For many accounting firms, wealth management is a natural extension of the business, built as it is on trusted relationships with their clients. Affluent and business owners often call accountants first before any big decisions. But even the firms that have a wealth management platform, or a partnership with one, are not living up to the potential, writes consultant Russ Alan Prince on Forbes.com. These firms are leaving “an astounding amount of untapped business” on the table. Why? "They lack the processes to ... holistically understand" the wealthy clients and create effective financial plans for them.

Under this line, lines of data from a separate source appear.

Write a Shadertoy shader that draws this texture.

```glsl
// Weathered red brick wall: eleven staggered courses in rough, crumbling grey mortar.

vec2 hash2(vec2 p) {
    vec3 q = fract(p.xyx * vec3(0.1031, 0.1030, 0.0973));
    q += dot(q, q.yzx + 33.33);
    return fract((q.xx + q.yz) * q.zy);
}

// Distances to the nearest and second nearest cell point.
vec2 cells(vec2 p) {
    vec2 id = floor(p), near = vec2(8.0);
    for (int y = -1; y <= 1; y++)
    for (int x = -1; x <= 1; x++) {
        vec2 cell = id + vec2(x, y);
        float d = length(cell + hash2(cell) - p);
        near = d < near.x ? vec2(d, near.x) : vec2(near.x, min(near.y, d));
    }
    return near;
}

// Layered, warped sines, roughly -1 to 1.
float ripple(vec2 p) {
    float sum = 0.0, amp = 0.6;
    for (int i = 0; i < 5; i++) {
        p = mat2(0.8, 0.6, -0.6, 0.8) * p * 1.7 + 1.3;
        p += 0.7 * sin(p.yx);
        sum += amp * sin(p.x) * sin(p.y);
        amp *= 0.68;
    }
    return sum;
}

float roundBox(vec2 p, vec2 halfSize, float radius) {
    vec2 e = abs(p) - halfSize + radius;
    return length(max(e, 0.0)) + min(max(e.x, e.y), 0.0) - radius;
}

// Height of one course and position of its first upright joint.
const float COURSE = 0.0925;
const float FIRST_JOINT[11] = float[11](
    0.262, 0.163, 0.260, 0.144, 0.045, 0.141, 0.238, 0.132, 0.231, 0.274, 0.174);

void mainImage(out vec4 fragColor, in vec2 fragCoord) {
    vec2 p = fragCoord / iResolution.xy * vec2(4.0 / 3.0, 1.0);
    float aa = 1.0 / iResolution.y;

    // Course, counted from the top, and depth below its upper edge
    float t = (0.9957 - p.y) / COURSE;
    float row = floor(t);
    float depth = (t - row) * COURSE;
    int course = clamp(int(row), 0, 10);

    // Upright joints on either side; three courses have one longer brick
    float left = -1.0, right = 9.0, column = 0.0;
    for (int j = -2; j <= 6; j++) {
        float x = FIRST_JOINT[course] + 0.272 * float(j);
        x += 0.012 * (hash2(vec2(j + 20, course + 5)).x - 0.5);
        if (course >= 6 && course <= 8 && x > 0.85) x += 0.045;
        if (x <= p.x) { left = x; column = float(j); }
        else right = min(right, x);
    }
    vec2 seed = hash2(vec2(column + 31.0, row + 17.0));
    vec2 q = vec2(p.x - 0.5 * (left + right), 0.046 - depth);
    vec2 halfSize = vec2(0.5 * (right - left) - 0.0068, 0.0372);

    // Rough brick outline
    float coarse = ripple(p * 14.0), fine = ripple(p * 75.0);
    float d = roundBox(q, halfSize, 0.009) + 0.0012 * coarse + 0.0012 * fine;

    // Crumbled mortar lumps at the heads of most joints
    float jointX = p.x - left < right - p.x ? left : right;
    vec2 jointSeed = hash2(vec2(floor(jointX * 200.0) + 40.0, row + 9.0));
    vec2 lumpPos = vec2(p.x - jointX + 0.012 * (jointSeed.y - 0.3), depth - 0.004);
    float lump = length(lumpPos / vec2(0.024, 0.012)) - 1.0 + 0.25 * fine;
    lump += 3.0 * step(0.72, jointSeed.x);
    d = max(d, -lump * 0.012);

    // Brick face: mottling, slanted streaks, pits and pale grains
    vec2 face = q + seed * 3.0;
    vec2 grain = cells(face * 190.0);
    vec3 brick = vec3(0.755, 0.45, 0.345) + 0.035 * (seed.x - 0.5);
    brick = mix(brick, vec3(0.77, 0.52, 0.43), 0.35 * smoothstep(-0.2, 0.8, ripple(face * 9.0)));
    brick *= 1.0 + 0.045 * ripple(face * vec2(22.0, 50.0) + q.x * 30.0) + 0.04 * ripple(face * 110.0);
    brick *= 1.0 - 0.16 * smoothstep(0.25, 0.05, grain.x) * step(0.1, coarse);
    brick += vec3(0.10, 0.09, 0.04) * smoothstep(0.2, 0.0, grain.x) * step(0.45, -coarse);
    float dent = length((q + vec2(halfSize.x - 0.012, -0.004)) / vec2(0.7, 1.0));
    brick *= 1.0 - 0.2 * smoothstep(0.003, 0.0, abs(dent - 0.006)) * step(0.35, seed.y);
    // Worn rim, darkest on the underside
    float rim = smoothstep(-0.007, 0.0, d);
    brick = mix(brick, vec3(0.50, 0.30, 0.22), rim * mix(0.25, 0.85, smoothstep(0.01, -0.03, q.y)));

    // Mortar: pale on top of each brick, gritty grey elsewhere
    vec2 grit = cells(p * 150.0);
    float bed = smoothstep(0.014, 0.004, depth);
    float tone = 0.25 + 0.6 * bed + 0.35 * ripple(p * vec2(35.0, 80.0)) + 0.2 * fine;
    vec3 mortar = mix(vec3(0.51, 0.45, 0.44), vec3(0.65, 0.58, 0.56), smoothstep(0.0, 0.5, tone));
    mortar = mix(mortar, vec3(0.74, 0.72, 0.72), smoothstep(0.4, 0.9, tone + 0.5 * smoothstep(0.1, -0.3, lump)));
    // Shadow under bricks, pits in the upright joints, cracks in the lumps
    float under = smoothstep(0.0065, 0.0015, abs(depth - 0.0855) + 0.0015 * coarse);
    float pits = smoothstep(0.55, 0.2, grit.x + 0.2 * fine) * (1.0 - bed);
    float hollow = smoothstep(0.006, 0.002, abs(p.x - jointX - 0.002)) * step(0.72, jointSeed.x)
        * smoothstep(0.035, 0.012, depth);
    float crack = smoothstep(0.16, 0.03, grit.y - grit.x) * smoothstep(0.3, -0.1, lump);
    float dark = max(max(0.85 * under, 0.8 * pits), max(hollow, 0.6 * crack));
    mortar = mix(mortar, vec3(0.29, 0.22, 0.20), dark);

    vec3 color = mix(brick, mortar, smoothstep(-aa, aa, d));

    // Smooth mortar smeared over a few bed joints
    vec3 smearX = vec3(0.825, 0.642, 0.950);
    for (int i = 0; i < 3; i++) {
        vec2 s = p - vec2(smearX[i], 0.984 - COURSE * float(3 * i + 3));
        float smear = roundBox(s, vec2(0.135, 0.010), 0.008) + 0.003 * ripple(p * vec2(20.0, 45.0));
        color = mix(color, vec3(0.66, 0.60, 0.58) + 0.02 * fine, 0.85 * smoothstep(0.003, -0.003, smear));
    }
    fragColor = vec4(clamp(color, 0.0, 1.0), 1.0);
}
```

Expecting to grow the business by buying another one? It often doesn't match expectations. About 73 percent of advisors expected an increase in revenue growth from a deal, but only two-thirds saw any actual benefit, according to a report released by Pershing Advisor Solutions on Tuesday. Inorganic growth like this may "test management capability" and expose the firm to "more variables that are difficult to control." Acquiring a solo advisor practice is the most common type of deal. Of the firms that experienced a transaction within the past five years, 60 percent reported making an acquisition of a solo practice, while 15 percent reporting acquiring a firm with multiple professionals present. Nearly one in five firms cited a merger or acquisition as one of their top three drivers for growth, according to Pershing.
Sometimes confirming the conventional wisdom is what "research" is all about. That's the case with the study produced by William Emmons, a senior economic advisor, and Bryan Noeth, a lead policy analyst, both at the Federal Reserve Bank of St. Louis' Center for Household Financial Stability, which found that wealth is strongly linked to education. According to the duo's research, the likelihood of a family without a high school diploma having at least $1 million in wealth was 1 in 110. The odds bumped up to 1 in 20 for high school graduates, 1 in 4.6 for college graduates and 1 in 2.6 for families with a professional/graduate degrees. Correlation is not causation, of course, as the researchers point out; it's just as likely to prove the rich are just more apt to send kids on to a higher education.